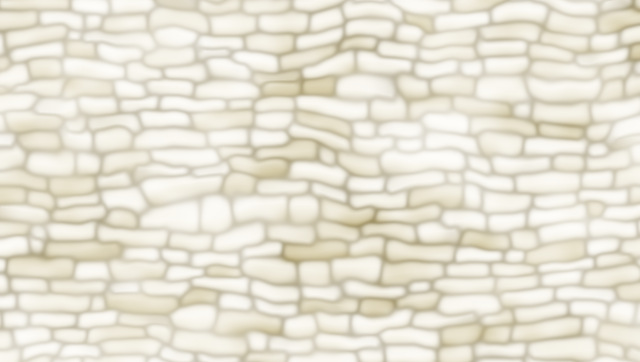
Reproduce this texture procedurally as a Shadertoy shader.

```glsl
// Pale dry-stone wall: flat rounded stones in uneven, wavy courses.
// Each stone is a short segment; soft distance weights of all nearby stones
// blend their tints and darken the joints where no single stone dominates.

#define ROWS 20.5          // courses per canvas height
#define STONE_WIDTH 2.7    // mean stone length, in courses
#define SOFTNESS 6.8       // higher gives narrower joints
#define JOINT_DEPTH 0.25
#define END_INSET 0.50     // rounding at the stone ends
#define SIZE_SPREAD 0.34   // difference in stone thickness
#define WARP 0.55          // waviness of the courses
#define WHITE vec3(0.998, 0.994, 0.982)
#define JOINT_SHADE vec3(1.0, 1.07, 1.27)
#define BEIGE_SHADE vec3(0.050, 0.062, 0.104)

float hash(vec2 p) {
    return fract(sin(dot(p, vec2(127.1, 311.7))) * 43758.5453);
}

float noise(vec2 p) {
    vec2 i = floor(p), f = fract(p);
    f = f * f * (3.0 - 2.0 * f);
    float low = mix(hash(i), hash(i + vec2(1, 0)), f.x);
    float high = mix(hash(i + vec2(0, 1)), hash(i + vec2(1, 1)), f.x);
    return mix(low, high, f.y);
}

// Horizontal position of the joint left of a stone, in courses
float jointX(vec2 id) {
    float rowShift = hash(vec2(id.y, 7.3));
    return (id.x + rowShift + 0.78 * (hash(id + 19.7) - 0.5)) * STONE_WIDTH;
}

// Distance to a stone's core in x, height above its axis in y
vec2 stoneDistance(vec2 p, vec2 id) {
    float left = jointX(id), right = jointX(id + vec2(1, 0));
    float halfLength = max(0.5 * (right - left) - END_INSET, 0.04);
    vec2 q = p - vec2(0.5 * (left + right), id.y + 0.5);
    q.y -= 0.60 * (hash(id + 41.3) - 0.5);
    q.y -= 0.26 * (hash(id + 53.9) - 0.5) * q.x;
    vec2 a = vec2(max(abs(q.x) - halfLength, 0.0), abs(q.y));
    float d = pow(dot(pow(a + 1e-4, vec2(2.5)), vec2(1.0)), 0.4);
    return vec2(d - SIZE_SPREAD * (hash(id + 67.1) - 0.5), q.y);
}

void mainImage(out vec4 fragColor, in vec2 fragCoord) {
    vec2 wall = fragCoord / iResolution.y * ROWS;

    // Bend the courses broadly, then roughen the outlines
    vec2 p = wall;
    p.y += WARP * 2.0 * (noise(wall * vec2(0.24, 0.30) + 5.0) - 0.5);
    p += 0.26 * (vec2(noise(wall * 0.9 + 31.0), noise(wall * 0.9 + 77.0)) - 0.5);

    // Gather soft weights of the nearby stones
    float total = 0.0, squares = 0.0, tint = 0.0, underside = 0.0;
    float row = floor(p.y);
    for (int j = -2; j <= 2; j++) {
        float y = row + float(j);
        float column = floor(p.x / STONE_WIDTH - hash(vec2(y, 7.3)));
        for (int i = -1; i <= 1; i++) {
            vec2 id = vec2(column + float(i), y);
            vec2 stone = stoneDistance(p, id);
            float weight = exp(-SOFTNESS * stone.x);
            float stoneTint = hash(id + 83.5);
            total += weight;
            squares += weight * weight;
            tint += weight * stoneTint * stoneTint * stoneTint;
            underside += weight * clamp(-stone.y, 0.0, 0.6);
        }
    }
    float joint = 1.0 - squares / (total * total);
    tint /= total;
    underside /= total;

    // Joint depth and beige stain vary across the wall
    float patches = noise(wall * 0.16 + 23.0);
    float depth = JOINT_DEPTH * (0.35 + 0.8 * noise(wall * 0.5 + 91.0) + 0.5 * patches);
    float mottle = noise(wall * vec2(0.8, 1.2) + 3.0);
    float beige = (0.4 + 1.2 * patches) * (tint * 1.5 + underside * 1.2) * (0.5 + mottle)
                + 0.25 * mottle + 0.4 * patches * patches;

    vec3 color = WHITE - JOINT_SHADE * joint * depth - BEIGE_SHADE * beige;
    fragColor = vec4(clamp(color, 0.0, 1.0), 1.0);
}
```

PROBLEM ▸ The answer should consist of all lines from the records above that hold the word "stones".

EXERCISE ANSWER ▸
// Pale dry-stone wall: flat rounded stones in uneven, wavy courses.
// Each stone is a short segment; soft distance weights of all nearby stones
    // Gather soft weights of the nearby stones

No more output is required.